:: Source texts of formatted documents ::
►

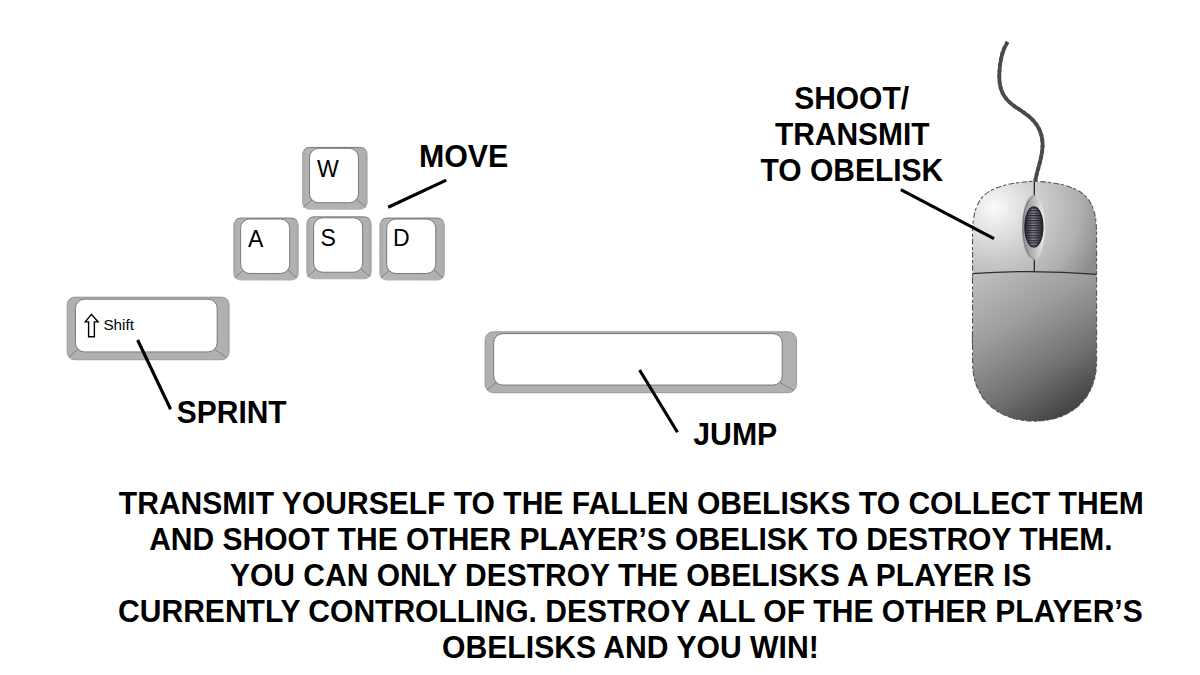
<!DOCTYPE html>
<html lang="en">
<head>
<meta charset="utf-8">
<title>Game controls</title>
<link rel="stylesheet" href="https://fonts.googleapis.com/css2?family=Arimo:wght@400;700&amp;display=swap">
<style>
:root {
  --paper: #ffffff;
  --ink: #000000;
  --key-side: #b0b0b0;
  --key-edge: #8a8a8a;
  --key-line: #6e6e6e;
  --cord: #4a4a4a;
  --seam: #2c2c2c;
}
* { margin: 0; padding: 0; box-sizing: border-box; }
html, body { width: 1200px; height: 675px; overflow: hidden; background: var(--paper); }
.controls { display: block; width: 1200px; height: 675px; font-family: Arimo, Arial, Helvetica, sans-serif; }
.label, .rules { font-size: 37.6px; font-weight: 700; fill: var(--ink); }
.pointer { stroke: var(--ink); stroke-width: 3.8; fill: none; }
.key-side { fill: var(--key-side); stroke: var(--key-edge); stroke-width: .9; }
.key-top { fill: var(--paper); stroke: var(--key-line); stroke-width: 1.1; }
.key-crease { fill: none; stroke: var(--key-line); stroke-width: .9; }
.key-letter { font-size: 28px; fill: var(--ink); }
.key-word { font-size: 18.5px; fill: var(--ink); }
.shift-arrow { fill: var(--paper); stroke: var(--ink); stroke-width: 1.7; }
.cord { fill: none; stroke: var(--cord); stroke-width: 4.6; }
.cord-texture { fill: none; stroke: var(--cord); stroke-width: 5.8; stroke-dasharray: 3 4; }
.seam { fill: none; stroke: var(--seam); stroke-width: 1.6; }
.mouse-edge { fill: none; stroke: #555555; stroke-width: 1.3; stroke-dasharray: 4 3 7 2; }
</style>
</head>
<body>
<main>
<svg class="controls" viewBox="0 0 1456 819" role="group" aria-label="Game controls and rules">
  <defs>
    <linearGradient id="side-shade" x1="0" x2="1" y1="0" y2="0">
      <stop offset="0" stop-color="#a9a9a9"/>
      <stop offset=".08" stop-color="#b4b4b4"/>
      <stop offset=".95" stop-color="#b0b0b0"/>
      <stop offset="1" stop-color="#a2a2a2"/>
    </linearGradient>
    <g id="letter-key">
      <rect x=".5" y=".5" width="79.5" height="76" rx="9" fill="url(#side-shade)"/>
      <path d="M3 4Q5 .8 10 .8H70Q76 .8 78 4" class="key-crease"/>
      <path d="M2 73.500L13 64M67 64L78 73.500" class="key-crease"/>
      <rect x="9.500" y="2" width="59.500" height="66" rx="11" class="key-top"/>
    </g>
    <radialGradient id="button-shade" gradientUnits="userSpaceOnUse" cx="1206" cy="252" r="138">
      <stop offset="0" stop-color="#fbfbfb"/>
      <stop offset=".16" stop-color="#e9e9e9"/>
      <stop offset=".42" stop-color="#cdcdcd"/>
      <stop offset=".75" stop-color="#b0b0b0"/>
      <stop offset="1" stop-color="#8c8c8c"/>
    </radialGradient>
    <linearGradient id="palm-shade" gradientUnits="userSpaceOnUse" x1="1196" y1="330" x2="1302" y2="500">
      <stop offset="0" stop-color="#bdbdbd"/>
      <stop offset=".35" stop-color="#9d9d9d"/>
      <stop offset=".7" stop-color="#727272"/>
      <stop offset="1" stop-color="#414141"/>
    </linearGradient>
    <linearGradient id="well-shade" x1="0" x2="1" y1="0" y2="0">
      <stop offset="0" stop-color="#8c8c8c"/>
      <stop offset=".5" stop-color="#b9b9b9"/>
      <stop offset="1" stop-color="#f0f0f0"/>
    </linearGradient>
    <linearGradient id="wheel-shade" x1="0" x2="1" y1="0" y2="0">
      <stop offset="0" stop-color="#25252b"/>
      <stop offset=".45" stop-color="#8b8b98"/>
      <stop offset="1" stop-color="#202026"/>
    </linearGradient>
    <pattern id="wheel-ridges" width="24" height="3" patternUnits="userSpaceOnUse">
      <rect width="24" height="1.300" fill="#24242c"/>
    </pattern>
    <path id="mouse-outline" d="M1255 220C1283 221 1304 226 1316 237C1327 247 1330.500 262 1330.500 284V440C1330 484 1299 511 1255 511C1211 511 1180 484 1180 440V284C1180 262 1184 247 1194 237C1206 226 1228 221 1255 220Z"/>
    <clipPath id="mouse-clip"><use href="#mouse-outline"/></clipPath>
  </defs>

  <rect width="1456" height="819" fill="#ffffff"/>

  <g id="move-keys">
    <use href="#letter-key" x="366" y="178"/>
    <use href="#letter-key" x="282.500" y="263.800"/>
    <use href="#letter-key" x="371" y="262.300"/>
    <use href="#letter-key" x="459.700" y="263.800"/>
    <text class="key-letter" x="384.500" y="214.500">W</text>
    <text class="key-letter" x="300.800" y="299.500">A</text>
    <text class="key-letter" x="389" y="299">S</text>
    <text class="key-letter" x="476.800" y="299">D</text>
  </g>

  <g id="shift-key">
    <rect class="key-side" x="81.500" y="360.500" width="196.500" height="76" rx="9"/>
    <path class="key-crease" d="M84 433L95 423.500M260 423.500L275 434"/>
    <rect class="key-top" x="91.500" y="363" width="172" height="64" rx="11"/>
    <path class="shift-arrow" d="M111 381.500L119 390.500H114.500V408.500H107.500V390.500H103.500Z"/>
    <text class="key-word" x="125.500" y="401" textLength="37" lengthAdjust="spacingAndGlyphs">Shift</text>
  </g>

  <g id="space-key">
    <rect class="key-side" x="588.500" y="402.500" width="378" height="74" rx="10"/>
    <path class="key-crease" d="M591 473L603 463.500M945 463.500L963 473.500"/>
    <rect class="key-top" x="599" y="404.800" width="350" height="62.400" rx="11"/>
  </g>

  <g id="mouse">
    <path id="mouse-cord" class="cord" d="M1222.500 51C1216 61 1213 74 1212.500 90C1212 108 1217 119 1231 129C1250 141 1264 151 1265 174C1265.500 192 1258 205 1256 221"/>
    <use href="#mouse-cord" class="cord-texture"/>
    <path d="M1180.500 336V344M1180.500 402V418" stroke="#555555" stroke-width="2.600"/>
    <g clip-path="url(#mouse-clip)">
      <rect x="1178" y="218" width="155" height="116" fill="url(#button-shade)"/>
      <path d="M1178 332Q1255 326.500 1333 333V515H1178Z" fill="url(#palm-shade)"/>
      <path class="seam" d="M1178 332Q1255 326.500 1333 333M1255 219V329"/>
    </g>
    <use href="#mouse-outline" class="mouse-edge" fill="none"/>
    <ellipse cx="1254" cy="276" rx="13.800" ry="39.500" fill="url(#well-shade)"/>
    <path d="M1255 237Q1241 246 1241 276T1255 315" fill="none" stroke="#777777" stroke-width="1"/>
    <ellipse cx="1254.500" cy="275.500" rx="11" ry="24.500" fill="url(#wheel-shade)"/>
    <ellipse cx="1254.500" cy="275.500" rx="11" ry="24.500" fill="url(#wheel-ridges)" stroke="#1d1d22" stroke-width="1.300"/>
  </g>

  <g id="pointers" class="pointer">
    <path d="M541.500 218.500L471 251.500"/>
    <path d="M167 412.500L207 496.500"/>
    <path d="M776 449L822 524.500"/>
    <path d="M1093 230L1206 289.500"/>
  </g>

  <g id="action-labels" class="label">
    <text x="508.300" y="202.500" textLength="108.400" lengthAdjust="spacingAndGlyphs">MOVE</text>
    <text x="214.600" y="513" textLength="133.200" lengthAdjust="spacingAndGlyphs">SPRINT</text>
    <text x="841.100" y="540.500" textLength="102" lengthAdjust="spacingAndGlyphs">JUMP</text>
    <text x="963.600" y="132.300" textLength="139.400" lengthAdjust="spacingAndGlyphs">SHOOT/</text>
    <text x="940.200" y="176" textLength="187.600" lengthAdjust="spacingAndGlyphs">TRANSMIT</text>
    <text x="922.700" y="219.500" textLength="221.800" lengthAdjust="spacingAndGlyphs">TO OBELISK</text>
  </g>

  <g id="rules" class="rules">
    <text x="144.200" y="624" textLength="1243.500" lengthAdjust="spacingAndGlyphs">TRANSMIT YOURSELF TO THE FALLEN OBELISKS TO COLLECT THEM</text>
    <text x="181" y="667.500" textLength="1169" lengthAdjust="spacingAndGlyphs">AND SHOOT THE OTHER PLAYER’S OBELISK TO DESTROY THEM.</text>
    <text x="279" y="711" textLength="972.500" lengthAdjust="spacingAndGlyphs">YOU CAN ONLY DESTROY THE OBELISKS A PLAYER IS</text>
    <text x="143.300" y="755" textLength="1243.200" lengthAdjust="spacingAndGlyphs">CURRENTLY CONTROLLING. DESTROY ALL OF THE OTHER PLAYER’S</text>
    <text x="536.400" y="798" textLength="457" lengthAdjust="spacingAndGlyphs">OBELISKS AND YOU WIN!</text>
  </g>
</svg>
</main>
</body>
</html>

◄

:: Task item ::
Every line from the top of the records above to the line with "37.6px; font-weight: 700;", inclusive, should be duplicated exactly, minus the pictures.

:: Final answer ::
<!DOCTYPE html>
<html lang="en">
<head>
<meta charset="utf-8">
<title>Game controls</title>
<link rel="stylesheet" href="https://fonts.googleapis.com/css2?family=Arimo:wght@400;700&amp;display=swap">
<style>
:root {
  --paper: #ffffff;
  --ink: #000000;
  --key-side: #b0b0b0;
  --key-edge: #8a8a8a;
  --key-line: #6e6e6e;
  --cord: #4a4a4a;
  --seam: #2c2c2c;
}
* { margin: 0; padding: 0; box-sizing: border-box; }
html, body { width: 1200px; height: 675px; overflow: hidden; background: var(--paper); }
.controls { display: block; width: 1200px; height: 675px; font-family: Arimo, Arial, Helvetica, sans-serif; }
.label, .rules { font-size: 37.6px; font-weight: 700; fill: var(--ink); }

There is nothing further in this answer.